In the case of parallel algorithms, focus will be on algorithm design and problem solving using the PRAM model. Classical PRAM algorithm design techniques such as binary tree based computations, accelerated cascading, divide and conquer will be covered. Also included in the coverage are PRAM algorithms for lists, trees, and graphs. Basic concepts in randomized algorithms will be covered with applications to parallel algorithms. Topics covered include tail inequalities, independence, application to symmetry breaking and the like.

- Computing theory : Space Complexity, Space/time hierarchy, Interactive Proof systems, PCP and inapproximability
- Parallel Algorithms : Models of computation and Flynn’s taxonomy including SIMD and MIMD, Design paradigms including divide and conquer, binary tree based computations, accelerated cascading, and the like.
- Parallel algorithms for lists and trees : list ranking, tree traversal and evaluation
- Parallel graph algorithms: connected components, matrix based computations
- Randomized Algorithms : Tail inequalities including Chernoff bounds Examples for parallel/distributed symmetry breaking, Luby’s algorithm, graph coloring, Online algorithms for paging

- Lecture notes on Space Compelxity
- Lecture notes on Space and Time Hierarchy
- Lecture notes on Introdcution to Randomized Algorithms
- Lecture notes on Randomized Algorithms and Complexity Classes
- Lecture notes on Perfect Hashing
- Slides for Lecture 1 (Parallel Algorithms) on Parallel Algorithms : Introduction
- Slides for Lecture 2 (Parallel Algorithms) on Parallel Algorithms : Analysis, Variants of PRAM, Merging
- Slides for Lecture 3 (Parallel Algorithms) on Parallel Algorithms : CRCW Minima, Accelerated Cascading, Parallel Search
- Slides for Lecture 4 to 6 (Parallel Algorithms) on Parallel Algorithms : List Ranking and Trees
- Slides for Lecture on MIS Algorithm MIS : Luby's Algorithm
- Lecture notes for the lower bounds in parallel computing
- Lecture notes for the Short Overview of Approximation and Online Algorithms

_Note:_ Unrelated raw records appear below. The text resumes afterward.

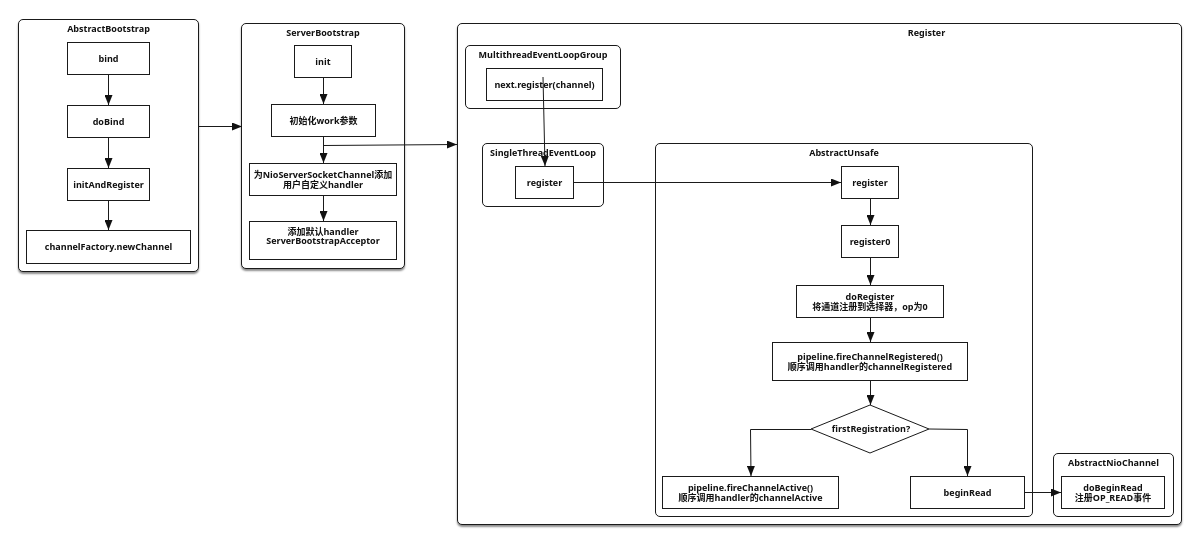
<!DOCTYPE html>
<html lang="en">
<head>
<meta charset="utf-8">
<title>Bootstrap and register flow</title>
<style>
:root {
  --paper: #fff;
  --ink: #111;
  --line: #1a1a1a;
  --shadow: rgba(0, 0, 0, .45);
}
* { box-sizing: border-box; margin: 0; }
html, body { width: 1200px; height: 543px; overflow: hidden; background: var(--paper); }
.diagram {
  position: relative;
  width: 1200px;
  height: 543px;
  overflow: hidden;
  color: var(--ink);
  font: 700 9px/9.5px "Noto Sans", "Noto Sans CJK SC", sans-serif;
  text-align: center;
  white-space: nowrap;
}
.group, .node, .decision {
  position: absolute;
  left: calc(var(--x) * 1px);
  top: calc(var(--y) * 1px);
  width: calc(var(--w) * 1px);
  height: calc(var(--h) * 1px);
}
.group { border: 1px solid var(--line); border-radius: 5px; background: var(--paper); }
.group.raised { box-shadow: 0 2px 2px var(--shadow); }
.group > h2 { padding-top: 4px; font: inherit; }
.group.register > h2 { padding-left: 214px; }
.node, .decision { display: flex; align-items: center; justify-content: center; }
.node { border: 1px solid var(--line); background: var(--paper); }
.node.top-text { padding-bottom: 9px; }
.connectors { position: absolute; left: 0; top: 0; fill: none; stroke: var(--line); stroke-width: 1; }
.connectors .arrows { marker-end: url(#arrowhead); }
</style>
</head>
<body>
<main class="diagram">
  <section class="group raised" style="--x:18;--y:19;--w:181;--h:253">
    <h2>AbstractBootstrap</h2>
  </section>
  <div class="node" style="--x:67;--y:42;--w:83;--h:33">bind</div>
  <div class="node" style="--x:67;--y:105;--w:83;--h:33">doBind</div>
  <div class="node" style="--x:67;--y:168;--w:83;--h:33">initAndRegister</div>
  <div class="node" style="--x:26;--y:230;--w:165;--h:34">channelFactory.newChannel</div>

  <section class="group raised" style="--x:241;--y:23;--w:164;--h:246">
    <h2>ServerBootstrap</h2>
  </section>
  <div class="node" style="--x:294;--y:45;--w:58;--h:33">init</div>
  <div class="node" style="--x:271;--y:104;--w:105;--h:33">初始化work参数</div>
  <div class="node" style="--x:249;--y:163;--w:148;--h:33">为NioServerSocketChannel添加<br>用户自定义handler</div>
  <div class="node top-text" style="--x:249;--y:221;--w:148;--h:39">添加默认handler<br>ServerBootstrapAcceptor</div>

  <section class="group raised register" style="--x:457;--y:23;--w:725;--h:502">
    <h2>Register</h2>
  </section>

  <section class="group" style="--x:465;--y:45;--w:156;--h:64">
    <h2>MultithreadEventLoopGroup</h2>
  </section>
  <div class="node" style="--x:486;--y:68;--w:117;--h:33">next.register(channel)</div>

  <section class="group" style="--x:482;--y:143;--w:122;--h:64">
    <h2>SingleThreadEventLoop</h2>
  </section>
  <div class="node" style="--x:515;--y:166;--w:59;--h:33">register</div>

  <section class="group" style="--x:655;--y:143;--w:378;--h:374">
    <h2>AbstractUnsafe</h2>
  </section>
  <div class="node" style="--x:841;--y:166;--w:58;--h:33">register</div>
  <div class="node" style="--x:841;--y:225;--w:58;--h:33">register0</div>
  <div class="node" style="--x:796;--y:285;--w:148;--h:33">doRegister<br>将通道注册到选择器，op为0</div>
  <div class="node" style="--x:772;--y:342;--w:196;--h:39">pipeline.fireChannelRegistered()<br>顺序调用handler的channelRegistered</div>
  <div class="decision" style="--x:812;--y:405;--w:118;--h:48">firstRegistration?</div>
  <div class="node" style="--x:662;--y:476;--w:177;--h:33">pipeline.fireChannelActive()<br>顺序调用handler的channelActive</div>
  <div class="node" style="--x:910;--y:476;--w:115;--h:33">beginRead</div>

  <section class="group" style="--x:1053;--y:453;--w:121;--h:64">
    <h2>AbstractNioChannel</h2>
  </section>
  <div class="node" style="--x:1061;--y:476;--w:104;--h:33">doBeginRead<br>注册OP_READ事件</div>

  <svg class="connectors" width="1200" height="543" viewBox="0 0 1200 543" aria-hidden="true">
    <defs>
      <marker id="arrowhead" markerUnits="userSpaceOnUse" markerWidth="10" markerHeight="8" refX="10" refY="4" orient="auto">
        <polygon points="0,0 10,4 0,8" fill="#111" stroke="none"/>
      </marker>
    </defs>
    <polygon points="811,429 870,405 929,429 870,453"/>
    <g class="bootstrap-steps">
      <path class="arrows" d="M108.5 75V105"/>
      <path class="arrows" d="M108.5 138V168"/>
      <path class="arrows" d="M108.5 201V230"/>
      <path class="arrows" d="M199 126.5H242"/>
    </g>
    <g class="server-steps">
      <path class="arrows" d="M323.5 78V104"/>
      <path class="arrows" d="M323.5 137V163"/>
      <path class="arrows" d="M323.5 196V221"/>
      <path class="arrows" d="M323.5 145.5L457 144.5"/>
    </g>
    <g class="register-steps">
      <path class="arrows" d="M543 77L545 166"/>
      <path class="arrows" d="M574 182.5H841"/>
      <path class="arrows" d="M870.5 199V225"/>
      <path class="arrows" d="M870.5 258V285"/>
      <path class="arrows" d="M870.5 318V342"/>
      <path class="arrows" d="M870.5 381V405"/>
      <path class="arrows" d="M811 429.5H750.5L751 476"/>
      <path class="arrows" d="M929 429L967.5 429.5V476"/>
      <path class="arrows" d="M1025 492.5H1061"/>
    </g>
  </svg>
</main>
</body>
</html>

Learning Outcomes: At the end of the course, a student shall be able to understand the implications of parallelism in problem solving, design parallel algorithms, and also reason about the efficiency of the same.

- Introduction to Parallel Algorithms, J. JaJa.
- Randomized Algorithms, by R. Motwani and P. Raghavan.
- Introduction to the Theory of Computation, M. Sipser, 2nd edition.

- Homework 1 (PDF). Due on 9/August in class. This short homework is to warm up on background material.
- Homework 2 (PDF). Due on 19/August in class. This short homework will review the lectures on space complexity.
- Homework 3 (PDF). Due on 06/September in class. This homework reviews probability, tail inequalities, and the lectures on hierarchy theorems. For Problem 4 on conditional probabilty, you may want to read the Appendix from the lecture notes on probabilty.
- Homework 4 : Redo the mid term exam.
- Homework 5 (PDF). Due on 04/October in class. This short homework will review the lectures on parallel algorithms.
- Homework 6 (PDF). Due on 04/November in class. This short homework will review the lectures on parallel list and tree algorithms.
- Homework 7 (PDF). Due on 25/November in class. This short homework will review the lectures on distributed MIS and lower bounds in parallel computing.